_ASSIGNMENT:_ Select the lines of the records containing the word "weight" and list them.

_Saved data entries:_

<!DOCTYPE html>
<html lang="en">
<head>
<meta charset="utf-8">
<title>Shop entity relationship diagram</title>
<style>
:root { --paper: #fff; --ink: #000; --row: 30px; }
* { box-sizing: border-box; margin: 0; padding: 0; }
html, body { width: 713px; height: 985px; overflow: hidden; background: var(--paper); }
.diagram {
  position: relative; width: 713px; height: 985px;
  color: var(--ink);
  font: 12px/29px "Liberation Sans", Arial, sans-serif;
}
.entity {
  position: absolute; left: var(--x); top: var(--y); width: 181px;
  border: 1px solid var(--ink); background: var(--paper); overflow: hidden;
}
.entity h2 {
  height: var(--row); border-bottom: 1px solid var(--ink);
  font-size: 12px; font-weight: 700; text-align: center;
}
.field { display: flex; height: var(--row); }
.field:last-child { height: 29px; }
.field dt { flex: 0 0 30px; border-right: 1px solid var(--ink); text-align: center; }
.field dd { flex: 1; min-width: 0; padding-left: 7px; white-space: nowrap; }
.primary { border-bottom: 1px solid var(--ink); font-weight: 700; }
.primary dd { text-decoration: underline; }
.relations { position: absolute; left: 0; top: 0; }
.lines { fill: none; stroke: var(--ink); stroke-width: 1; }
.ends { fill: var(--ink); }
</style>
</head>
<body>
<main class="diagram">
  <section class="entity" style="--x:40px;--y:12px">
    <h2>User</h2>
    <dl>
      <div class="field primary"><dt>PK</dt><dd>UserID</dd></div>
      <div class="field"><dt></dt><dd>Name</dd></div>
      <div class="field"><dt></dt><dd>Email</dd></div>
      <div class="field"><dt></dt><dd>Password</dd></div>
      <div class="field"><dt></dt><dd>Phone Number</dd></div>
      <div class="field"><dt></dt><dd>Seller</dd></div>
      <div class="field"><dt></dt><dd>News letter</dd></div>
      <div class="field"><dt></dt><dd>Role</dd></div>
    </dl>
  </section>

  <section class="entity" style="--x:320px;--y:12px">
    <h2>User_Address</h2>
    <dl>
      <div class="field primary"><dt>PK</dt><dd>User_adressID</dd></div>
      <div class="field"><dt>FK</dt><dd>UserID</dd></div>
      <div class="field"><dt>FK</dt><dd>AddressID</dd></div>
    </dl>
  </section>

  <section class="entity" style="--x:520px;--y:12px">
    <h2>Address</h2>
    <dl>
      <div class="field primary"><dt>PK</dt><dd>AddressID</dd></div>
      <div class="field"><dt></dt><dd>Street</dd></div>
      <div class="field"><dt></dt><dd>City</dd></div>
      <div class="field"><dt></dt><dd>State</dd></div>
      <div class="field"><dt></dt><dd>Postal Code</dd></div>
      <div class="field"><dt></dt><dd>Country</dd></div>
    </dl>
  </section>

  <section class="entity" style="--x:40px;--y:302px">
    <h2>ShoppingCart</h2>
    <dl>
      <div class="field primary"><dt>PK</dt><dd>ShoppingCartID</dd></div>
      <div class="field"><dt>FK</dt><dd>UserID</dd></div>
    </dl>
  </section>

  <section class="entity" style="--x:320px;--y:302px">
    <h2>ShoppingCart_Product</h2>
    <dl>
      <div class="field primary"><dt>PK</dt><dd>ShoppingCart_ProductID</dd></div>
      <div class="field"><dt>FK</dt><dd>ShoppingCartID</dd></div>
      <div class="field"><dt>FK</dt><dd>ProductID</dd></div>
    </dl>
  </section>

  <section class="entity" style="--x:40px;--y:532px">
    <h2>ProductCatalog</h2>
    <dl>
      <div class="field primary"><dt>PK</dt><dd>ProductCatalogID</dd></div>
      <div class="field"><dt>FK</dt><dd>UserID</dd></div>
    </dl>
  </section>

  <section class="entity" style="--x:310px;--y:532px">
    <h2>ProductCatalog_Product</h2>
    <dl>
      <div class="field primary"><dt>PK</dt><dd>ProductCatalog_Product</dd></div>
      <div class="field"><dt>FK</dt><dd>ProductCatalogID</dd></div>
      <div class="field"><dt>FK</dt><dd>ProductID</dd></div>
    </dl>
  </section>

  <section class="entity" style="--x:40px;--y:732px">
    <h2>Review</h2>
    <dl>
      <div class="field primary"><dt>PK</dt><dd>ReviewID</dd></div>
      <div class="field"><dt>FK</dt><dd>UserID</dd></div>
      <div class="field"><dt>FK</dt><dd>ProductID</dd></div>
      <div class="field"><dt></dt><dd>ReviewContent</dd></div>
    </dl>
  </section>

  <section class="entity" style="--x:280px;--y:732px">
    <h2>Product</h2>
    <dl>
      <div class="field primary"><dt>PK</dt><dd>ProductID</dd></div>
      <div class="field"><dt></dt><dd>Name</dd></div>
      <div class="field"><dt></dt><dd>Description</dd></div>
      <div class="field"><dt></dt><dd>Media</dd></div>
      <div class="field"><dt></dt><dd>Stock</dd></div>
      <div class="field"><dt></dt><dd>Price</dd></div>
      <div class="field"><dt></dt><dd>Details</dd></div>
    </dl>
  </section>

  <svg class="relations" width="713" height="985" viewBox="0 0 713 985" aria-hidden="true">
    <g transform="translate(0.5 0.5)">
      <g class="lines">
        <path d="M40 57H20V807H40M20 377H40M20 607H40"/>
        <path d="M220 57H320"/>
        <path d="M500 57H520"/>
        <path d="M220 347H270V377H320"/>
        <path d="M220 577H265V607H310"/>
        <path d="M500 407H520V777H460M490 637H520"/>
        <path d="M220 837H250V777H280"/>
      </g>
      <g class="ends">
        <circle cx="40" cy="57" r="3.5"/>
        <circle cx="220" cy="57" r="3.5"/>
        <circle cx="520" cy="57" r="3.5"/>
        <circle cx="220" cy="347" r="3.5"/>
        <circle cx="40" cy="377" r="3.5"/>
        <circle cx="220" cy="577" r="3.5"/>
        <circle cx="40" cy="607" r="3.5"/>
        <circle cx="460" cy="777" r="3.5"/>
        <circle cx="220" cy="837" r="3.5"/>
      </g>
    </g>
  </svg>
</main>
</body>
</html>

...

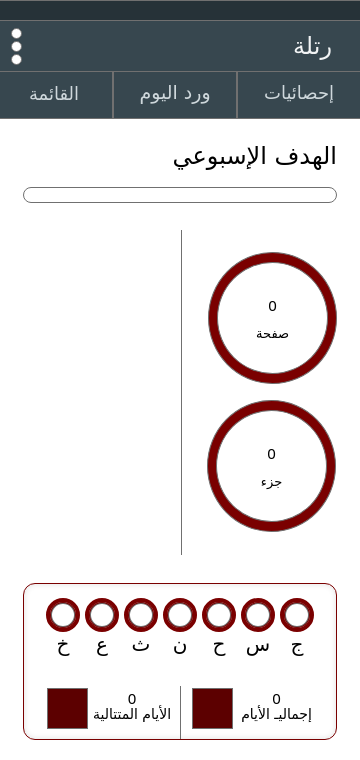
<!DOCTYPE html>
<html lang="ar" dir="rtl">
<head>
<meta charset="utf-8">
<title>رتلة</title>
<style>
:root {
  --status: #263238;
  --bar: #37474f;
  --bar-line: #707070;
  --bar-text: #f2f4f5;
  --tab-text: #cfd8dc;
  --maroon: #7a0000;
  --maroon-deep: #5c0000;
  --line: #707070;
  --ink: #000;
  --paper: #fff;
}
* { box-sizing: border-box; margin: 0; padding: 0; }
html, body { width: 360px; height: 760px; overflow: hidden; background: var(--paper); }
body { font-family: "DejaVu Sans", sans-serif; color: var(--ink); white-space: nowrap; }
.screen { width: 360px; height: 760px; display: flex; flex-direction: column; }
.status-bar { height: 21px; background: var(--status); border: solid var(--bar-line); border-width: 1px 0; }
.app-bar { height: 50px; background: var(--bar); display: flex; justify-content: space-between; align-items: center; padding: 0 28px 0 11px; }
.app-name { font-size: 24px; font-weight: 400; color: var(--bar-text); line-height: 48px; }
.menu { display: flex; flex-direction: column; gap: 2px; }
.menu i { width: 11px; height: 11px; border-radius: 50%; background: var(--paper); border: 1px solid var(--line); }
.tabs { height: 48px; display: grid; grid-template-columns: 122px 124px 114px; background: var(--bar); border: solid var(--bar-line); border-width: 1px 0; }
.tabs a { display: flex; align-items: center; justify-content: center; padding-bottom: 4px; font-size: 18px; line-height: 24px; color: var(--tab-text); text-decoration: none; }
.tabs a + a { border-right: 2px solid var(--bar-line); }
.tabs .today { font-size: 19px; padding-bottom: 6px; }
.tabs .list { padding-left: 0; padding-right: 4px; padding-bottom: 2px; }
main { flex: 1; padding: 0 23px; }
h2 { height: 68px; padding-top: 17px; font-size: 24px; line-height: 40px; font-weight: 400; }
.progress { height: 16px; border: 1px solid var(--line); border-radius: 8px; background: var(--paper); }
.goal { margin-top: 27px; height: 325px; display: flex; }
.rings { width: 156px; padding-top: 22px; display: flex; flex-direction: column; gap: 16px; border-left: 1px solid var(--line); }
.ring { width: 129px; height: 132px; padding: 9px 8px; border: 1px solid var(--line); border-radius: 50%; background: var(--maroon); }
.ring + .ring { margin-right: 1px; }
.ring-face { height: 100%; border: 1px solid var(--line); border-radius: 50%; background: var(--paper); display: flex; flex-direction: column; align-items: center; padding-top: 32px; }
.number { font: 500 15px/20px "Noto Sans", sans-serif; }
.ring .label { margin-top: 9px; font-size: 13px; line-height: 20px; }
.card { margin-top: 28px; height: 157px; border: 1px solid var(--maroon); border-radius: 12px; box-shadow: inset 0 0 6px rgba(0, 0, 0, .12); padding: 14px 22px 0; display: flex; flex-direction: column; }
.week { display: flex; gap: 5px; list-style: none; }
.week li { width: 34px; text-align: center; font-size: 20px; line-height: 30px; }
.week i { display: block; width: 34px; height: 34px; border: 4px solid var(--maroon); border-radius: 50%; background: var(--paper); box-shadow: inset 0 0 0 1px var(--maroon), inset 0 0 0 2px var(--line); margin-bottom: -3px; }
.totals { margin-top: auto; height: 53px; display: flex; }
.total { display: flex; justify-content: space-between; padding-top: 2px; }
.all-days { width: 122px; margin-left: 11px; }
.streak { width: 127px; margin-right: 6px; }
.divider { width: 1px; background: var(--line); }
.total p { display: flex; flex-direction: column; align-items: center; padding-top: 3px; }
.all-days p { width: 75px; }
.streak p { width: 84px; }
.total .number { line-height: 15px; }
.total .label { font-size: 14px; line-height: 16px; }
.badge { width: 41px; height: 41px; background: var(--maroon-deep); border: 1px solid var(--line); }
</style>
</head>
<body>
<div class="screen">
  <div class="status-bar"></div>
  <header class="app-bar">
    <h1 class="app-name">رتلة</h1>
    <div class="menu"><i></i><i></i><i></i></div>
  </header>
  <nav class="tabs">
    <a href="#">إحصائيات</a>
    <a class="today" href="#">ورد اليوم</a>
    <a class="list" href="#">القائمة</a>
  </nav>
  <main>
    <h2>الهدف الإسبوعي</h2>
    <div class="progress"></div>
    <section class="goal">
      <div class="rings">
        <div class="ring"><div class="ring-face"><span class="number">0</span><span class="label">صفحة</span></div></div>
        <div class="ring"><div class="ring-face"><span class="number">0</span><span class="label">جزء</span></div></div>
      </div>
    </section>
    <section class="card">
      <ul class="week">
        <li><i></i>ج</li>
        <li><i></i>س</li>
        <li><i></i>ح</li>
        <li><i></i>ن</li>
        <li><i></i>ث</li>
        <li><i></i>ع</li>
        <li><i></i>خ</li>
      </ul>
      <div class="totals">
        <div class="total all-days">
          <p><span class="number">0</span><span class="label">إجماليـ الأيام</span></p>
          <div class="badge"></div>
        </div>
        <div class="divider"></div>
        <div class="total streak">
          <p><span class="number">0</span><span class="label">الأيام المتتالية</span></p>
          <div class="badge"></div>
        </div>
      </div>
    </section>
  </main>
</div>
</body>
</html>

--

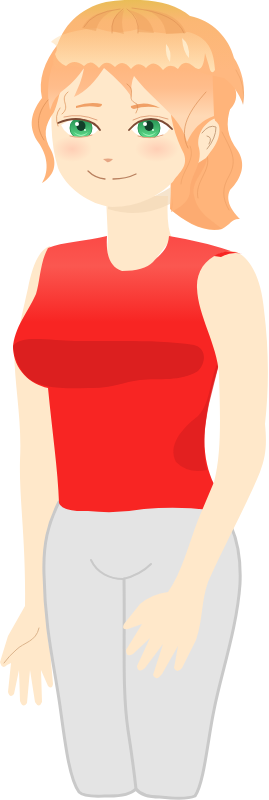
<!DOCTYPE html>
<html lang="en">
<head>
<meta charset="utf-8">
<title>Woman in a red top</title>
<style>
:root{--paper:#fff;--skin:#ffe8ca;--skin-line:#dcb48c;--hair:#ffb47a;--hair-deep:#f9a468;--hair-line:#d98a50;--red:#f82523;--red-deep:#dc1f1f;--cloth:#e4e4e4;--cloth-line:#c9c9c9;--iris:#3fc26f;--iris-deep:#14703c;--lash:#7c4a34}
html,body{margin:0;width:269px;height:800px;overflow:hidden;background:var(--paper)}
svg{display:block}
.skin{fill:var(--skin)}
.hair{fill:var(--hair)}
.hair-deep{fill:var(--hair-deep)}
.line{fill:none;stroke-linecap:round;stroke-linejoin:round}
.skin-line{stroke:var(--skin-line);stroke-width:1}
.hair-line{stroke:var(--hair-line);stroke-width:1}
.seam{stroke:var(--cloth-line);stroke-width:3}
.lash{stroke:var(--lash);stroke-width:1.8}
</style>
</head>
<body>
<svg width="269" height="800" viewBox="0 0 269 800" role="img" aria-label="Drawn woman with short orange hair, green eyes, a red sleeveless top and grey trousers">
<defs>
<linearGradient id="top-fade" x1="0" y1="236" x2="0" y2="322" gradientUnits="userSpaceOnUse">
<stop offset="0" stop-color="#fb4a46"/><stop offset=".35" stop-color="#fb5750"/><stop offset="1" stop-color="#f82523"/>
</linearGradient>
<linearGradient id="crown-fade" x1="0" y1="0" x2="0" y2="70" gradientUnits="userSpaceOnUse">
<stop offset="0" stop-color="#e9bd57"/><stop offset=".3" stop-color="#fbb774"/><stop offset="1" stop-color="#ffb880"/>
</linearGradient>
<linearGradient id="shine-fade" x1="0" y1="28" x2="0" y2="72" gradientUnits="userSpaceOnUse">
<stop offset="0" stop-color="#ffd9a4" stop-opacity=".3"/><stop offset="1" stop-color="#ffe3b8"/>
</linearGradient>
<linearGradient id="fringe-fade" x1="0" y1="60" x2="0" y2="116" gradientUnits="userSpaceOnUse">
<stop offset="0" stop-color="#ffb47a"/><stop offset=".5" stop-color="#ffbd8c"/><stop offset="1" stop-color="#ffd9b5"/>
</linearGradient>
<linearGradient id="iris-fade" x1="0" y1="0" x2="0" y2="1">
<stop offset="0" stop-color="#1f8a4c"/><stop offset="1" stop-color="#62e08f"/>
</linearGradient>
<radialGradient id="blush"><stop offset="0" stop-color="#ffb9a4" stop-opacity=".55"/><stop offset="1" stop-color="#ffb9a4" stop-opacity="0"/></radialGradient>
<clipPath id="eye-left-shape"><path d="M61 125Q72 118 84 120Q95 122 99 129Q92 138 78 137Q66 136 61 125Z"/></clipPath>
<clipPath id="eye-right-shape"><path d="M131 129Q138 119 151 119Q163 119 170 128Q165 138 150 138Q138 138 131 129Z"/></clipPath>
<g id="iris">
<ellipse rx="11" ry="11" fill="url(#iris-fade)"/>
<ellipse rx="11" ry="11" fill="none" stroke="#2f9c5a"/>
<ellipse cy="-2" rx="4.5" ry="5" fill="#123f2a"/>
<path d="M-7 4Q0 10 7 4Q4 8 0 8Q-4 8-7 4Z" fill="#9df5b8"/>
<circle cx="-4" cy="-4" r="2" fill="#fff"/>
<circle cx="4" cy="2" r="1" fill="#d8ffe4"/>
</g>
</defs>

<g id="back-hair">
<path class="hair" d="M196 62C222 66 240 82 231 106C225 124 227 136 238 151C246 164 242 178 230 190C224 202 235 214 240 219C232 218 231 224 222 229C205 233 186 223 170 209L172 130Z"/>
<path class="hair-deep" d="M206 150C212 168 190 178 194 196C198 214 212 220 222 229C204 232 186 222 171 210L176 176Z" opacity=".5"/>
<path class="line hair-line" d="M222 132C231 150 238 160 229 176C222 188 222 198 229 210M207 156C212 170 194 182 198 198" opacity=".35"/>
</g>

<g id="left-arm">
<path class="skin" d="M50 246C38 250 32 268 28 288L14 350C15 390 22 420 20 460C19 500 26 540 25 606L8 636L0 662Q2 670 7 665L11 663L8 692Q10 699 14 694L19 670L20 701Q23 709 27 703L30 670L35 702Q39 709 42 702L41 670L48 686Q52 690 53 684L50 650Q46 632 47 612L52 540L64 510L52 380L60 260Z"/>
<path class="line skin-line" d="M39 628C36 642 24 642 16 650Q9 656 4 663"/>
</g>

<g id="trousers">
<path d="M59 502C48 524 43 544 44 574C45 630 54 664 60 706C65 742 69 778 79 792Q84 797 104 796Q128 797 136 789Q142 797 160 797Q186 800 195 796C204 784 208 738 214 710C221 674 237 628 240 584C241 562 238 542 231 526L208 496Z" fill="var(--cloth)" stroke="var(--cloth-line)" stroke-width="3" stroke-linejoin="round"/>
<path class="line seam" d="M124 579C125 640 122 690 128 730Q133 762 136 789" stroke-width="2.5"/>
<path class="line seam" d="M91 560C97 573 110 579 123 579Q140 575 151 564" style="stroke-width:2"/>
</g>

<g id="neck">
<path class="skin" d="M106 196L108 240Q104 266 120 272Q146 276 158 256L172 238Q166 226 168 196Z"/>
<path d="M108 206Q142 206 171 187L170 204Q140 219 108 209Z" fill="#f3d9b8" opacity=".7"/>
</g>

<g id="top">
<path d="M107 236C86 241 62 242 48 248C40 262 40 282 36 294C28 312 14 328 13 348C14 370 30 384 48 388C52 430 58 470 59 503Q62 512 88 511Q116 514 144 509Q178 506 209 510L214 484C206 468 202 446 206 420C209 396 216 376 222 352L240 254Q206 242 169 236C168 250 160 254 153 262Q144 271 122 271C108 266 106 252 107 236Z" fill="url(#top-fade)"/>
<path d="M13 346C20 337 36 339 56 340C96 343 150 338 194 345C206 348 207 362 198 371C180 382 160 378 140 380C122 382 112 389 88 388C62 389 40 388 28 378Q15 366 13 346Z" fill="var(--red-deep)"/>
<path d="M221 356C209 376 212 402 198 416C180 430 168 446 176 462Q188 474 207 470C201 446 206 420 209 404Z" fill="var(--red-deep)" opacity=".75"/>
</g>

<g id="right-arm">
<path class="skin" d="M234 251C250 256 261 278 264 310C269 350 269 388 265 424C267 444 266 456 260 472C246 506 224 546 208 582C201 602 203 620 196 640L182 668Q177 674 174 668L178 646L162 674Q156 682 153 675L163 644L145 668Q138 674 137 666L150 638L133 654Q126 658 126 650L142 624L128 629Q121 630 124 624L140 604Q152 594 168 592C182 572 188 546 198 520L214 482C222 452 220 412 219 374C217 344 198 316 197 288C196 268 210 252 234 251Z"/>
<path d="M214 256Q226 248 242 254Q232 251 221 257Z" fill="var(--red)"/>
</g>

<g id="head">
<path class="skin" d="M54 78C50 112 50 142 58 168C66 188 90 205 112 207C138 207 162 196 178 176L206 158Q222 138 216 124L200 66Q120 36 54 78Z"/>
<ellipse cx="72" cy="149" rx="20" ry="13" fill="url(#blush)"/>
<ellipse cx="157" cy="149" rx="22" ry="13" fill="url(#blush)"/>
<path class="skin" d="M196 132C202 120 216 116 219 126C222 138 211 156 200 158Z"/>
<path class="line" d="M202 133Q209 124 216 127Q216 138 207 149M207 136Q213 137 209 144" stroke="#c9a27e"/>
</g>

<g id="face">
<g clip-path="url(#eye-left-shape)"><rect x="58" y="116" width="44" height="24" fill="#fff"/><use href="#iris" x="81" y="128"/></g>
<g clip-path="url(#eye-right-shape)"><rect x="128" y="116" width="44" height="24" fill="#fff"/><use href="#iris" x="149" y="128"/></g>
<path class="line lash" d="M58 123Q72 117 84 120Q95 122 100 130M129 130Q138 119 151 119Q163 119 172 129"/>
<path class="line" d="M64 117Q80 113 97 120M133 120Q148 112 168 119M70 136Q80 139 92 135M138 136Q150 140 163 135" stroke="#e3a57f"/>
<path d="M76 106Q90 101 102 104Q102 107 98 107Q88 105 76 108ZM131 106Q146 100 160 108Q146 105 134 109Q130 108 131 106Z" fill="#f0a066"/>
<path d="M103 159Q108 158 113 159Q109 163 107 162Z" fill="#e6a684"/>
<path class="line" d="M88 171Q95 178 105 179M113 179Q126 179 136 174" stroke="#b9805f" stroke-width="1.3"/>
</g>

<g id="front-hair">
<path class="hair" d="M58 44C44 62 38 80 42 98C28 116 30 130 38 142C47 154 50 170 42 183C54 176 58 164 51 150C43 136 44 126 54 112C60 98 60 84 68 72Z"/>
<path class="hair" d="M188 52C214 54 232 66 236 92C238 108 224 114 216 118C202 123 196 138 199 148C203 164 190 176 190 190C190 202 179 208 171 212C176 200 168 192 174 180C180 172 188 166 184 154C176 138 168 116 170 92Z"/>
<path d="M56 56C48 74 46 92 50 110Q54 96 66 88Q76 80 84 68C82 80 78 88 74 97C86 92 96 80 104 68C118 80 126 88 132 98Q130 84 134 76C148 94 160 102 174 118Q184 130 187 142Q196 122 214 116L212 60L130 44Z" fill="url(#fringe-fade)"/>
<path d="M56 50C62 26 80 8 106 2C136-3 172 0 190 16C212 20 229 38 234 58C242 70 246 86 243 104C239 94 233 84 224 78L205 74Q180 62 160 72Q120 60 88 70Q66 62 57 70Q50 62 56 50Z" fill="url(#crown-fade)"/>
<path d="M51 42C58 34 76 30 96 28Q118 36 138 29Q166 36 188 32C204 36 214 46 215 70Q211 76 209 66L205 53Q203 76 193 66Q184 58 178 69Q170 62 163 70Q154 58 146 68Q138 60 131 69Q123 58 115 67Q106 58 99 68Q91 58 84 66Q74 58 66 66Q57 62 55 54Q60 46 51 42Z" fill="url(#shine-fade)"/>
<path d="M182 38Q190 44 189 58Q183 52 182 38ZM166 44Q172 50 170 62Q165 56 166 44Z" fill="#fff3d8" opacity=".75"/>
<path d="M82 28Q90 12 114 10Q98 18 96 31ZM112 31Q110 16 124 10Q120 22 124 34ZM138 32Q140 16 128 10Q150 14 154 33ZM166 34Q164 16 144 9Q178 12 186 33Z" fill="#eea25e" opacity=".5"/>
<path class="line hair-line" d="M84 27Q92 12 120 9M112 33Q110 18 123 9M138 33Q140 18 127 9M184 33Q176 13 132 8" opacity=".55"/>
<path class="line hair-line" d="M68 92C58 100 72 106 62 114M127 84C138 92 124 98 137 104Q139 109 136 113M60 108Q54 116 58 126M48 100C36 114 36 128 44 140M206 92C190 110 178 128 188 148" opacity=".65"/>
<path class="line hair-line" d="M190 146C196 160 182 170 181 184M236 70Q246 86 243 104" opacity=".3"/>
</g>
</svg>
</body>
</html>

_EXERCISE OUTPUT:_
  font-size: 12px; font-weight: 700; text-align: center;
.primary { border-bottom: 1px solid var(--ink); font-weight: 700; }
.app-name { font-size: 24px; font-weight: 400; color: var(--bar-text); line-height: 48px; }
h2 { height: 68px; padding-top: 17px; font-size: 24px; line-height: 40px; font-weight: 400; }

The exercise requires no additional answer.